If you're upset with the way the Red Sox have played recently, well, David Price understands.

But things, he vows, will get better. And he adds that it's only when you've been in the deepest valley that you can appreciate the highest mountain.

Or something like that . . .

Rodriguez shipped back to PawSox as Sox seek rotation answers

Rodriguez shipped back to PawSox as Sox seek rotation answers

After Eduardo Rodriguez's horrific performance Monday night against the Rays -- 11 hits and 9 earned runs allowed in 2 2/3 innings, leading to a 13-7 Red Sox loss to a team that entered the game riding an 11-game losing streak -- the Sox succumbed to the obvious and shipped him back to Pawtucket.  

And they got no argument from Sean McAdam.
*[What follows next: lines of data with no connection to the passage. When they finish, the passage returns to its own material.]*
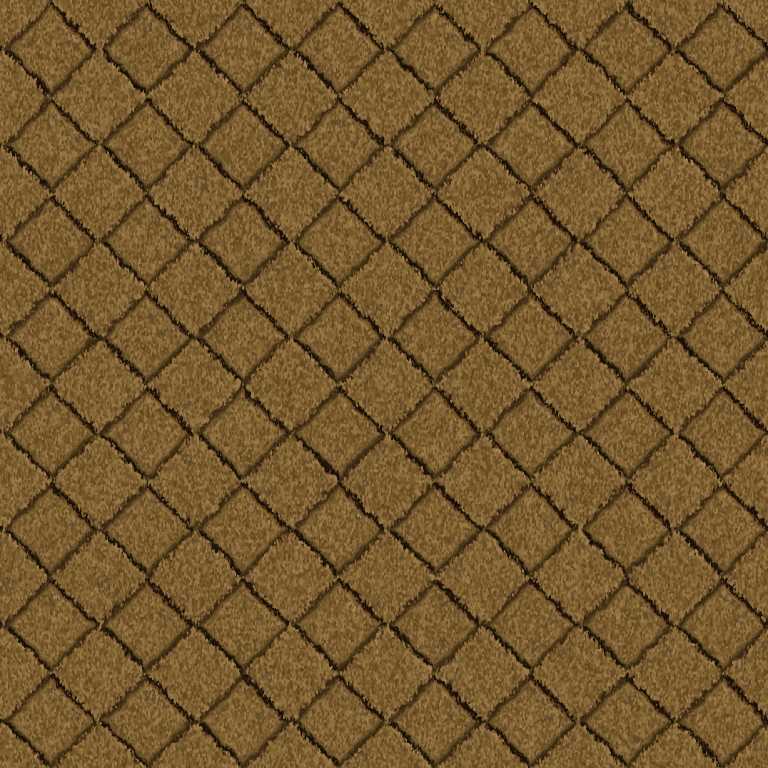
Reproduce this pattern procedurally as a Shadertoy shader.

```glsl
// Carved wool carpet: eight by eight raised diamonds outlined by ragged grooves.
// Cellular noise makes the tufts, layered sines bend the grooves, and a slope
// taken toward the light shades them. Every layer wraps at the canvas edge.

const float TAU = 6.2831853;
const float REPEATS = 8.0;
const vec2 DIAMOND_CENTER = vec2(0.53, 0.485);
const float DIAMOND_RADIUS = 0.468;
const float GROOVE_HALF_WIDTH = 0.05;
const vec2 LIGHT_DIR = vec2(0.75, 0.66);

const vec3 SOIL = vec3(0.07, 0.04, 0.02);
const vec3 WOOL = vec3(0.487, 0.366, 0.18);
const vec3 PALE_TIP = vec3(0.0, 0.08, 0.22);

// Three random values from an integer cell
vec3 hash3(ivec2 cell, uint seed) {
    uvec3 v = uvec3(uint(cell.x), uint(cell.y), seed) * 1664525u + 1013904223u;
    for (int i = 0; i < 2; i++) {
        v.x += v.y * v.z;
        v.y += v.z * v.x;
        v.z += v.x * v.y;
        v ^= v >> 16u;
    }
    return vec3(v & 0xffffu) / 65535.0;
}

// Softly blended cellular noise; grid holds the whole number of cells per side
float tufts(vec2 uv, vec2 grid, uint seed) {
    vec2 p = uv * grid;
    vec2 base = floor(p);
    float sum = 0.0;
    float total = 0.0;
    for (int y = -1; y <= 1; y++) {
        for (int x = -1; x <= 1; x++) {
            vec2 cell = base + vec2(x, y);
            vec3 rnd = hash3(ivec2(mod(cell, grid)), seed);
            vec2 offset = cell + rnd.xy - p;
            float weight = exp(-7.0 * dot(offset, offset));
            sum += weight * rnd.z;
            total += weight;
        }
    }
    return sum / total;
}

// One wave with whole-number frequencies, so it closes on itself
float wave(vec2 uv, vec2 freq, float phase) {
    return sin(TAU * dot(uv, freq) + phase);
}

// Uneven hand-cut drift of the grooves, in repeat units
vec2 cutDrift(vec2 uv) {
    float dx = wave(uv, vec2(13, 21), 0.4) + wave(uv, vec2(-29, 11), 2.1)
             + 0.7 * wave(uv, vec2(17, -43), 4.0);
    float dy = wave(uv, vec2(19, -15), 1.3) + wave(uv, vec2(9, 31), 3.2)
             + 0.7 * wave(uv, vec2(45, 14), 5.1);
    return 0.0065 * vec2(dx, dy);
}

// Groove depth, 1 on the diamond outline and 0 on the pile
float grooveDepth(vec2 p, float ragged) {
    vec2 q = abs(fract(p - DIAMOND_CENTER + 0.5) - 0.5);
    float edge = (q.x + q.y - DIAMOND_RADIUS) * 0.7071 + ragged;
    return 1.0 - smoothstep(0.0, GROOVE_HALF_WIDTH, abs(edge));
}

void mainImage(out vec4 fragColor, in vec2 fragCoord) {
    vec2 uv = fragCoord / iResolution.xy;

    // Upright fibres in two sizes
    float fine = tufts(uv, vec2(460, 270), 3u) - 0.5;
    float coarse = tufts(uv, vec2(210, 120), 11u) - 0.5;

    // Carved relief: depth, and its rise toward the light
    vec2 p = uv * REPEATS + cutDrift(uv);
    float ragged = 0.045 * fine + 0.022 * coarse;
    float depth = grooveDepth(p, ragged);
    float slope = depth - grooveDepth(p + LIGHT_DIR * 0.04, ragged);

    // Grain, groove shade, cast shadow and lit rim
    float tone = 1.0 + 0.55 * fine + 0.12 * coarse;
    tone *= 1.0 - 0.62 * depth;
    tone -= 0.38 * max(slope, 0.0);
    tone += 0.12 * max(-slope, 0.0);
    tone = max(tone, 0.05);

    vec3 color = mix(SOIL, WOOL, tone) + PALE_TIP * max(tone - 1.0, 0.0);
    fragColor = vec4(clamp(color, 0.0, 1.0), 1.0);
}
```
"I think this is the right move," CSN's Red Sox Insider told Dalen Cuff on Monday night's SportsNet Central. "Because, clearly, the step forward that [Rodriguez] took, however small, last week was more than wiped out and (he) regressed this evening the way he pitched. And things have to be worked out, both in terms of execution and his approach . . . "

In six starts this season covering 29 1/3 innings -- less than five innings a start -- Rodriguez has been, in a word, awful. His 1-3 record is bad enough, but couple that with an 8.59 ERA, an opponents' batting average of .315, a WHIP of 1.74 and nine home runs allowed (a rate that projects out to about 45 homers allowed in a 150-inning season), and you can see why a change had to be made.

“The bottom line is, [Rodriguez] is capable of more," said manager John Farrell.

But now comes the next question: Who replaces him? And that, noted McAdam, has no easy answer.

"What it means for the rotation going forward is completely uncertain," McAdam told Cuff. "In fact, (Red Sox president of baseball operations Dave Dombrowski) told us that there was no corresponding move. Of course, because this turn doesn't come up in the rotation for another five days with the off-day Thursday, it's not anything they need to address (immediately). And in all likelihood, they'll probably get somebody to pitch out of the bullpen here until that turn comes up."

So the Sox get five days to ponder a problem that seems, in many ways unsolvable.

"[There] aren't a lot of good candidates internally," McAdam noted, "and it's unlikely there's going to be any sort of trade . . . in the next four days to fill that spot